Rendered images with source text
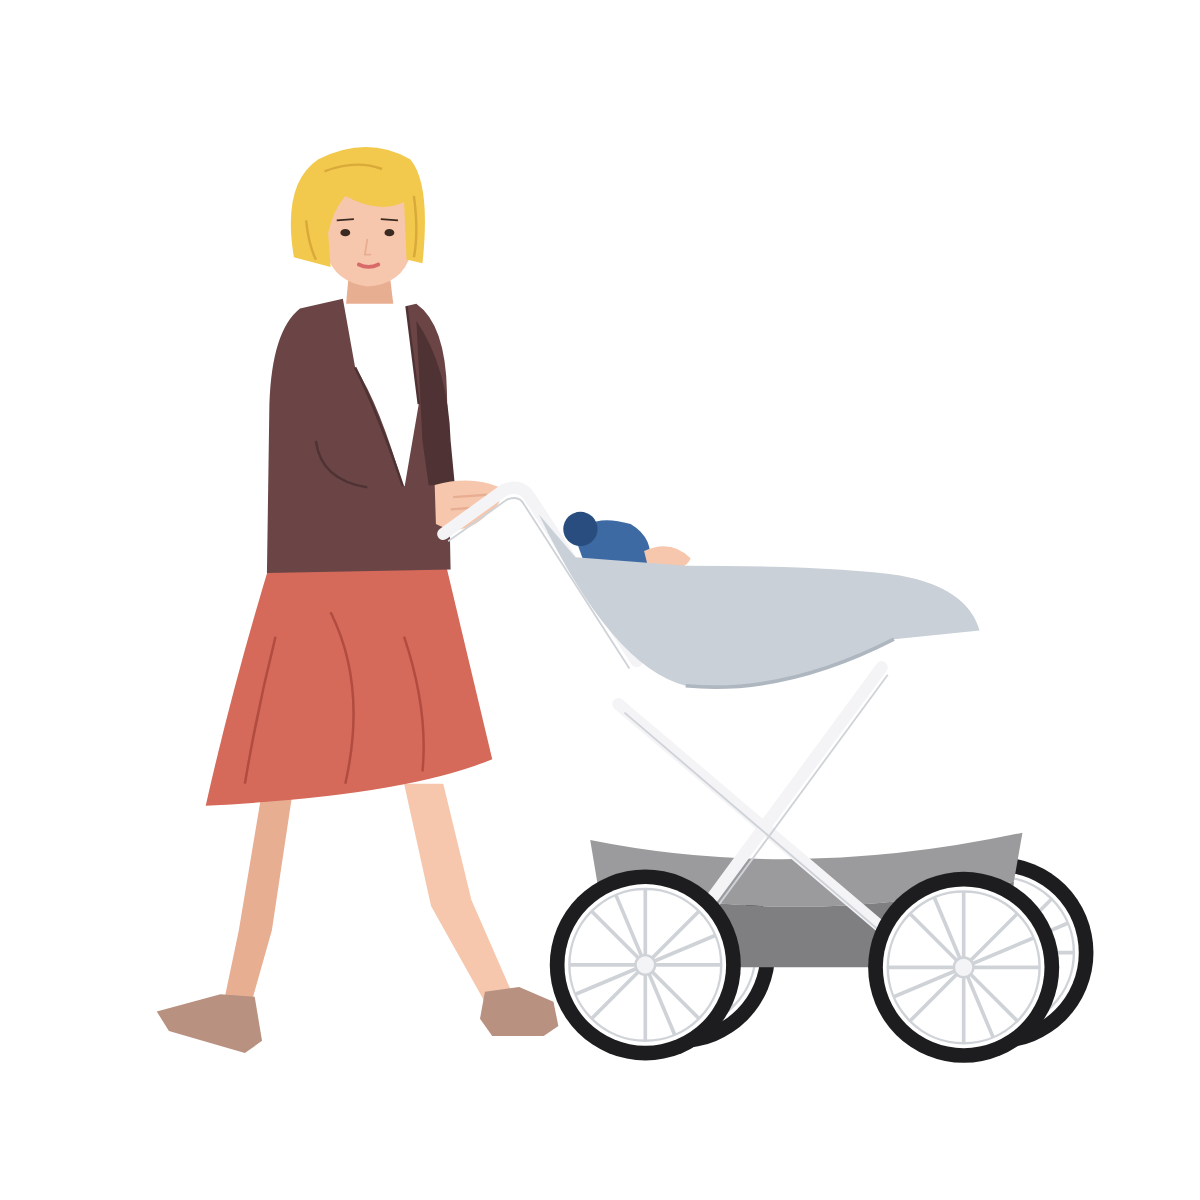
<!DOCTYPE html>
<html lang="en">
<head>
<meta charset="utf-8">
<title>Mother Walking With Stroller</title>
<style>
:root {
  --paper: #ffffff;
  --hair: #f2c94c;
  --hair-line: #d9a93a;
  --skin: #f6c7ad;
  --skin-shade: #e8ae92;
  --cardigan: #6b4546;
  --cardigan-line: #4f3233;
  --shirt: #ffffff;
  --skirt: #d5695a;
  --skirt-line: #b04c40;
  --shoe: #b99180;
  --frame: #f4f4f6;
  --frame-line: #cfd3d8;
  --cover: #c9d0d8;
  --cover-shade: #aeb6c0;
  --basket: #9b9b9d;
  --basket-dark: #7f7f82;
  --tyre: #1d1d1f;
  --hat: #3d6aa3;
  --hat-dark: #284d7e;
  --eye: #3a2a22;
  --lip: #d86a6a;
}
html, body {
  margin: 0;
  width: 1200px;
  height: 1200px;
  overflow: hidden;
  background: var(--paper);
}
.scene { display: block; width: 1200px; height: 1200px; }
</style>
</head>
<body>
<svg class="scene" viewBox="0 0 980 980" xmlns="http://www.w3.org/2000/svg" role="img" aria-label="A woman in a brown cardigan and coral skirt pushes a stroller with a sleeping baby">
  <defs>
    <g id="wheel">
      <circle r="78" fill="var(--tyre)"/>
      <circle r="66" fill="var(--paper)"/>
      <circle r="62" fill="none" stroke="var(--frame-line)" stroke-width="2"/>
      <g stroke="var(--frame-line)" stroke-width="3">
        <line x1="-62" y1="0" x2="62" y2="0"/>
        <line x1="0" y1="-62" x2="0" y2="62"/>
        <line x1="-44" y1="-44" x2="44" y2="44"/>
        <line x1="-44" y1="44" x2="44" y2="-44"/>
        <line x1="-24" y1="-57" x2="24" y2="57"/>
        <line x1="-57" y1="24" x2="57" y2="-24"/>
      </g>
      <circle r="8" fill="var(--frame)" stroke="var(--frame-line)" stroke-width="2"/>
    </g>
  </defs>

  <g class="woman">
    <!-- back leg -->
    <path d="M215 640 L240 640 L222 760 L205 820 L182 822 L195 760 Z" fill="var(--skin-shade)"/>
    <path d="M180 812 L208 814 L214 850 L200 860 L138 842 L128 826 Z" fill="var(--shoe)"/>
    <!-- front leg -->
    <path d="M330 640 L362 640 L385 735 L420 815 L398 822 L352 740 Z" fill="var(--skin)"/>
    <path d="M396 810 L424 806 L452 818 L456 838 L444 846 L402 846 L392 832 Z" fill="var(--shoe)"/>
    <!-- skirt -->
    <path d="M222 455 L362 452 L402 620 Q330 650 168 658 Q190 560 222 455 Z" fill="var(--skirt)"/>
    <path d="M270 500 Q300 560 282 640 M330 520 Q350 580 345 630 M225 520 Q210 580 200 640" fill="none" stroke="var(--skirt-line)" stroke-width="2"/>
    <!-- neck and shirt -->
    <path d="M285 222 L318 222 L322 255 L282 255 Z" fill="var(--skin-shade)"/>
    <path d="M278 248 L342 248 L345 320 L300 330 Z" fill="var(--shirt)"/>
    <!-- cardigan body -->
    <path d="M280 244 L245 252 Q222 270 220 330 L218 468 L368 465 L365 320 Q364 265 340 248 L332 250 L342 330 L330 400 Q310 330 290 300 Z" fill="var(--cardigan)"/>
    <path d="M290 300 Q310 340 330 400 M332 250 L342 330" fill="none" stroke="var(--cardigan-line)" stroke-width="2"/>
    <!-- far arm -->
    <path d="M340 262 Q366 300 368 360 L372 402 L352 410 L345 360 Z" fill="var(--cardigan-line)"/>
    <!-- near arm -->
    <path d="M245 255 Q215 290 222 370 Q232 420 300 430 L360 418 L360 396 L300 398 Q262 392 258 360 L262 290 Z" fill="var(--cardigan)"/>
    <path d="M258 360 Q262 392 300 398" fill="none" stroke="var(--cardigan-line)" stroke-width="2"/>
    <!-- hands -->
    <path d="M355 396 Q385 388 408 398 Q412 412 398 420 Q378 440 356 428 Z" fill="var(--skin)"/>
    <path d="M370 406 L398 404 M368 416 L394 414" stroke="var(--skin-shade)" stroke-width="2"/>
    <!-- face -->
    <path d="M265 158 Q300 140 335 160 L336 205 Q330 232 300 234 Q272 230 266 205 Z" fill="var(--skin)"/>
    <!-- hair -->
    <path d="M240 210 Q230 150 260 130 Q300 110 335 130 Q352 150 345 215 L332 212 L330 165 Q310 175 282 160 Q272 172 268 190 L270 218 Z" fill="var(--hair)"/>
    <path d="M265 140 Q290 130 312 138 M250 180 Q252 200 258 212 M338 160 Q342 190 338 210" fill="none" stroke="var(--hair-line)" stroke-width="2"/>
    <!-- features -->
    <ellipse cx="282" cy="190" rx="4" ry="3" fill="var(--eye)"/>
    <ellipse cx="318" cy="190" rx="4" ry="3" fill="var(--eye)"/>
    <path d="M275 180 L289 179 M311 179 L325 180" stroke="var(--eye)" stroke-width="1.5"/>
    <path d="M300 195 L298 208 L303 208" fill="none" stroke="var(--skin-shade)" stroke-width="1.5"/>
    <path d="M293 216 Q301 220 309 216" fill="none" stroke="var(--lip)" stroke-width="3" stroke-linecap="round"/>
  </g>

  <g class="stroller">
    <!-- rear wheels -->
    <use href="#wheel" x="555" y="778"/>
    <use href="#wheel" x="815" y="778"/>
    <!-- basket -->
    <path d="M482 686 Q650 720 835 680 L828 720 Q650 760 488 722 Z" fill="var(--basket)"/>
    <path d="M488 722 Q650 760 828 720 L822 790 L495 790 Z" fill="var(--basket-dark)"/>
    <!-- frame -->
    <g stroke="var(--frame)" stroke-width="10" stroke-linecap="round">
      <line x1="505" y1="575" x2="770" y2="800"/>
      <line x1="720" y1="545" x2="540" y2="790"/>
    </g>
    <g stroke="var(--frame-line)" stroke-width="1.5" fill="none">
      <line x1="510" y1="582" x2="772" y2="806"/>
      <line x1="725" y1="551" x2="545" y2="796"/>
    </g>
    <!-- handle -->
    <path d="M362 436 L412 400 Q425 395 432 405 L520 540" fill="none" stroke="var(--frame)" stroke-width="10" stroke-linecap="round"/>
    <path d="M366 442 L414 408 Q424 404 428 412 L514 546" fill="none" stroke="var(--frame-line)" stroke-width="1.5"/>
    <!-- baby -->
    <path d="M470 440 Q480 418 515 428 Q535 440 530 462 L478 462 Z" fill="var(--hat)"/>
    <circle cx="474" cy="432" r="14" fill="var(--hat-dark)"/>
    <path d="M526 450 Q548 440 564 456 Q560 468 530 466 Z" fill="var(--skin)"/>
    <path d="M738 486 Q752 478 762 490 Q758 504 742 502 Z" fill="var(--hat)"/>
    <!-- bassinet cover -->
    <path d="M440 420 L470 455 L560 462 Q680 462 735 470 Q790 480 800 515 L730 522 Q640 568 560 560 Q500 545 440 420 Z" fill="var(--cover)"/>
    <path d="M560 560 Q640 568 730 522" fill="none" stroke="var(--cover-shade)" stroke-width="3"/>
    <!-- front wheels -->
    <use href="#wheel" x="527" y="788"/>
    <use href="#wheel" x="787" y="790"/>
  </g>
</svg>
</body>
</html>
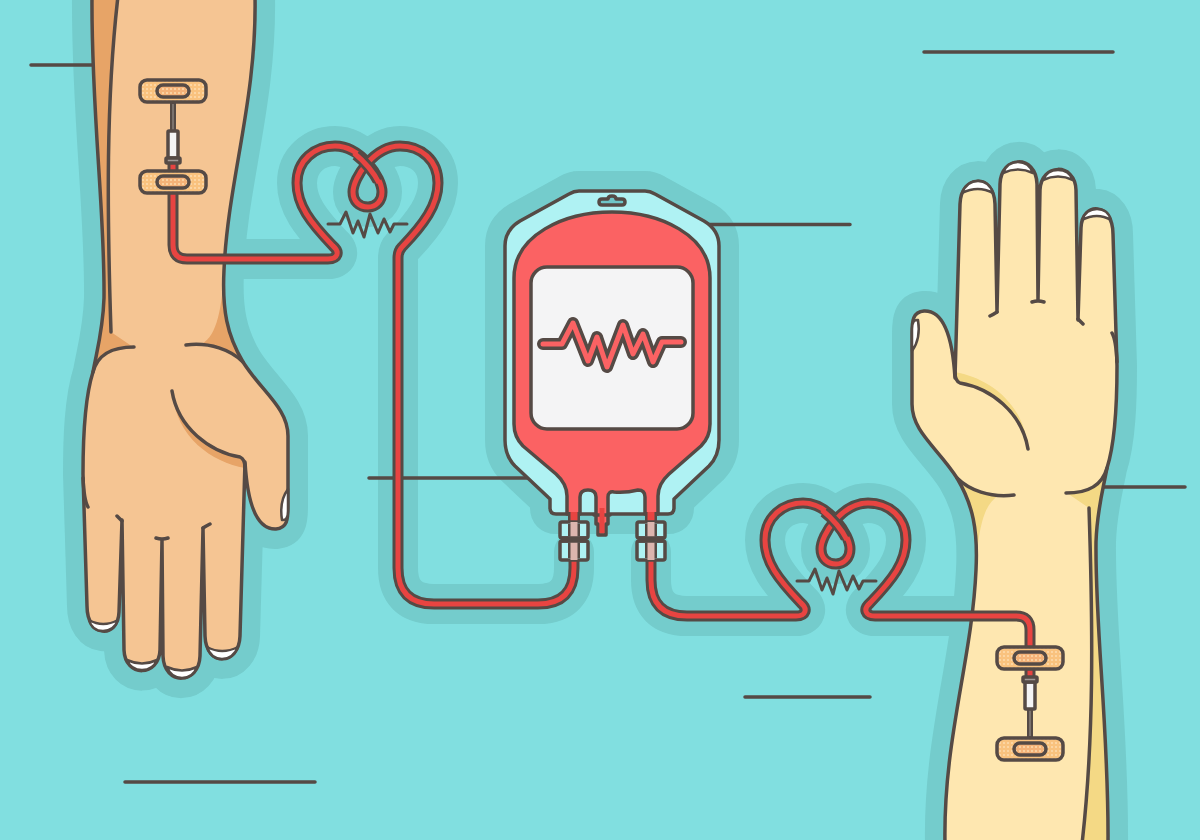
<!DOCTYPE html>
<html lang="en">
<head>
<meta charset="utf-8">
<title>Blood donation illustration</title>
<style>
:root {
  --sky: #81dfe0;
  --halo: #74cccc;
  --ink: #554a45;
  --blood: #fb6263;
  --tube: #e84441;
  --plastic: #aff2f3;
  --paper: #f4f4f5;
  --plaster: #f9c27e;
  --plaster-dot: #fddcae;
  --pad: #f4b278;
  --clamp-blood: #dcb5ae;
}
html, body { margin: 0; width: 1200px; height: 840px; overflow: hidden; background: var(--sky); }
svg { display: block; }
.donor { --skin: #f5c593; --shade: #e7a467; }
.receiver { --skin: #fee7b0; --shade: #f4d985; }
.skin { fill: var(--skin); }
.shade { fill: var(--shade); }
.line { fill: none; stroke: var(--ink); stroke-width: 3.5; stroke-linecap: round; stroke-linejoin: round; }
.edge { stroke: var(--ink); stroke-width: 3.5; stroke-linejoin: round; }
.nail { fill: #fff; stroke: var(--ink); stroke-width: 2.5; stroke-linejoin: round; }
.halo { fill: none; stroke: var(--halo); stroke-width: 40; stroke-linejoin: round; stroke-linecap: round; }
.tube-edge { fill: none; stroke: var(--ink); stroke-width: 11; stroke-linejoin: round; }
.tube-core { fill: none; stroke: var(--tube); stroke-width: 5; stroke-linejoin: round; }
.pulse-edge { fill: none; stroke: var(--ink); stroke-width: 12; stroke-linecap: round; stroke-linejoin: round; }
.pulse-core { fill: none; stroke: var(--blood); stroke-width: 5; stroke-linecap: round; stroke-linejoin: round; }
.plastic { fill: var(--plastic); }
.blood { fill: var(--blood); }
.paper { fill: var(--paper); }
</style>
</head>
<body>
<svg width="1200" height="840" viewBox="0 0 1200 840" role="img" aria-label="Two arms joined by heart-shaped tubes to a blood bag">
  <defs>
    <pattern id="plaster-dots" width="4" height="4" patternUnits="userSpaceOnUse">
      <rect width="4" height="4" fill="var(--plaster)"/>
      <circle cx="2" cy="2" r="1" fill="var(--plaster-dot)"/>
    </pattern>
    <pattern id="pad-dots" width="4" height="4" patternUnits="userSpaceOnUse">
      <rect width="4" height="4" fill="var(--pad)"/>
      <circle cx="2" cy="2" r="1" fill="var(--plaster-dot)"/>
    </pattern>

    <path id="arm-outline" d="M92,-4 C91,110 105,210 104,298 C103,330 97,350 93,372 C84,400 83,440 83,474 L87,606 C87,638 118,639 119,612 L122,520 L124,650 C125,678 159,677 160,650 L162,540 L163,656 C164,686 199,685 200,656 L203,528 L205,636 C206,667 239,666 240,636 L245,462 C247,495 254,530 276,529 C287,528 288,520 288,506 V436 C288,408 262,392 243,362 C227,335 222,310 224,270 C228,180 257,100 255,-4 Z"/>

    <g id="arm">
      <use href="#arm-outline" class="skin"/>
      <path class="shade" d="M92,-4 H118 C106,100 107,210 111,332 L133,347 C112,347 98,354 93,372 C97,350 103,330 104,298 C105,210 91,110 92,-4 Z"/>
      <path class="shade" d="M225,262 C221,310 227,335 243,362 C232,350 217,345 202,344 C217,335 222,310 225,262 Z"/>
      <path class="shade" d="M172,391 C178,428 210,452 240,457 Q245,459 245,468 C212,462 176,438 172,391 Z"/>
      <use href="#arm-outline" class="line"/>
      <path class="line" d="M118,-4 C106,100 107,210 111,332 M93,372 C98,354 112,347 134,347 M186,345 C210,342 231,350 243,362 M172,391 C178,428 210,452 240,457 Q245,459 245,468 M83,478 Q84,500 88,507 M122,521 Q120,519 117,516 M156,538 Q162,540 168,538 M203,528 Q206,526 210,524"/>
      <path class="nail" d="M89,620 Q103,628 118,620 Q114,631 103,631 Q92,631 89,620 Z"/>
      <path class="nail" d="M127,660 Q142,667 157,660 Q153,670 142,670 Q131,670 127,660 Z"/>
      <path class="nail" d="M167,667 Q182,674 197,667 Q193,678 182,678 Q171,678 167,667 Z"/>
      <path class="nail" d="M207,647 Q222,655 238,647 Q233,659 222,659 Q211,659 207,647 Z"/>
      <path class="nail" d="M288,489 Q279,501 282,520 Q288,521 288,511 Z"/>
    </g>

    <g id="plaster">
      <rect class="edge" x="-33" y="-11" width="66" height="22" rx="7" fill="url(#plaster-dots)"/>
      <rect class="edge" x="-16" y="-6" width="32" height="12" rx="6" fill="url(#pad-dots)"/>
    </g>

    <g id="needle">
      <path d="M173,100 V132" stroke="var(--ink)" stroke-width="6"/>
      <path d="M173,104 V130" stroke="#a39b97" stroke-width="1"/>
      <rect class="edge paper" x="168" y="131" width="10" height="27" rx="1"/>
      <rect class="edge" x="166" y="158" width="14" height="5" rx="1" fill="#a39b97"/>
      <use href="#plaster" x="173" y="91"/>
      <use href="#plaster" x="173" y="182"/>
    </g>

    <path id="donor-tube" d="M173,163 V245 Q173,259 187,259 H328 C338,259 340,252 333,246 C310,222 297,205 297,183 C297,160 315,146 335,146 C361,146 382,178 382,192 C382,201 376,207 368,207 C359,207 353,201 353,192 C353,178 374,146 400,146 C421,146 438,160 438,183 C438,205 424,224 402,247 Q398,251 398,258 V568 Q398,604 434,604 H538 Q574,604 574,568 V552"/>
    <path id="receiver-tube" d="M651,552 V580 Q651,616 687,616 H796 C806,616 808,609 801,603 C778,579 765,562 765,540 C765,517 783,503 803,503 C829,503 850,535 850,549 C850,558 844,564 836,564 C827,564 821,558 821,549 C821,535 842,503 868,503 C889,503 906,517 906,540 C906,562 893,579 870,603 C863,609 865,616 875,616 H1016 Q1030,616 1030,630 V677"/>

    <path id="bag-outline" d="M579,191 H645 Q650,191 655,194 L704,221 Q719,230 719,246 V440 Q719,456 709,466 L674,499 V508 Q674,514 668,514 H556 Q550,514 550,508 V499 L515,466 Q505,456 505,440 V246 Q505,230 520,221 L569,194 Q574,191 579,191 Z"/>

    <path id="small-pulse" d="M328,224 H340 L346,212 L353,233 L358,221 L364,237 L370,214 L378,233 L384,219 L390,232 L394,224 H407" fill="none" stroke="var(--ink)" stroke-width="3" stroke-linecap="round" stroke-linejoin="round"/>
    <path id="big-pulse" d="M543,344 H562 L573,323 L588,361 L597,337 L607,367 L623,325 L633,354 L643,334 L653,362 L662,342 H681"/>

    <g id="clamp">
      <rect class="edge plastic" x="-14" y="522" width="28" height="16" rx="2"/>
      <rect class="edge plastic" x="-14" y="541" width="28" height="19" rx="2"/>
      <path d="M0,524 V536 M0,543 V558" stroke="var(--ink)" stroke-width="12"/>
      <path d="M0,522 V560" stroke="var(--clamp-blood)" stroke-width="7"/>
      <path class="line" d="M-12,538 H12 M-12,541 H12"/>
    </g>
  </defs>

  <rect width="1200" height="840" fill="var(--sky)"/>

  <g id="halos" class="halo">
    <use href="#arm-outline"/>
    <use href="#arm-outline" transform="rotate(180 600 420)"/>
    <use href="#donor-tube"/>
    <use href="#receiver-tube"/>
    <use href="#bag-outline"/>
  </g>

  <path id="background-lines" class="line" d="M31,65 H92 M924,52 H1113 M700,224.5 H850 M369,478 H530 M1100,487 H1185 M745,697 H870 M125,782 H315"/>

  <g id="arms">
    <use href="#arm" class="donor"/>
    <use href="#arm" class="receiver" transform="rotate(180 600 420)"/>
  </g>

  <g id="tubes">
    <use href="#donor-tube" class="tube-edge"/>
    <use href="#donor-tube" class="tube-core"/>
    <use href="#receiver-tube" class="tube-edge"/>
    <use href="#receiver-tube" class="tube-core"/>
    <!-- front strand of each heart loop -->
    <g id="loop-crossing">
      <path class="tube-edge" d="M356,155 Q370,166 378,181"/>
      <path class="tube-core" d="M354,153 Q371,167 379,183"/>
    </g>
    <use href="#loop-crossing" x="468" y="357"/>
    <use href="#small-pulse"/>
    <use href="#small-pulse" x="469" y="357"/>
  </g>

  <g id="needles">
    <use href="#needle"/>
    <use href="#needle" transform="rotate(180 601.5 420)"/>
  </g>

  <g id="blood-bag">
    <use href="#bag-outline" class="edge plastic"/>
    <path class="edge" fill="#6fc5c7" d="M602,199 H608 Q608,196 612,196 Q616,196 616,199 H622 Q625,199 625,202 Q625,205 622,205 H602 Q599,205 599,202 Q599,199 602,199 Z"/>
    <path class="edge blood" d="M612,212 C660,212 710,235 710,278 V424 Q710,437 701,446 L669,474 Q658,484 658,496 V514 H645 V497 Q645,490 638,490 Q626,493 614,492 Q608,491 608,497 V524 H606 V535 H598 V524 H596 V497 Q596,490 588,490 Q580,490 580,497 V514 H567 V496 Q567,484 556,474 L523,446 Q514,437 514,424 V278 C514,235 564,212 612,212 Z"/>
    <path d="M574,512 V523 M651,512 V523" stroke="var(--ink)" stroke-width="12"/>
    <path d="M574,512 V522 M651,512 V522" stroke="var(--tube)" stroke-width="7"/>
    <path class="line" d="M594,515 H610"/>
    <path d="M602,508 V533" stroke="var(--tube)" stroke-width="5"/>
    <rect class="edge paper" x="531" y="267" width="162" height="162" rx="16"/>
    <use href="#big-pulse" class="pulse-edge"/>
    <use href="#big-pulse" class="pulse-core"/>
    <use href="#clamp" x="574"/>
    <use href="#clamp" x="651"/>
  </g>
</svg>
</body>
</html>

→ ABOUT THIS TASK: Which lines in the data above hold the word "core"? Return each of them.

→ REPLY TO THE EXERCISE:
.tube-core { fill: none; stroke: var(--tube); stroke-width: 5; stroke-linejoin: round; }
.pulse-core { fill: none; stroke: var(--blood); stroke-width: 5; stroke-linecap: round; stroke-linejoin: round; }
    <use href="#donor-tube" class="tube-core"/>
    <use href="#receiver-tube" class="tube-core"/>
      <path class="tube-core" d="M354,153 Q371,167 379,183"/>
    <use href="#big-pulse" class="pulse-core"/>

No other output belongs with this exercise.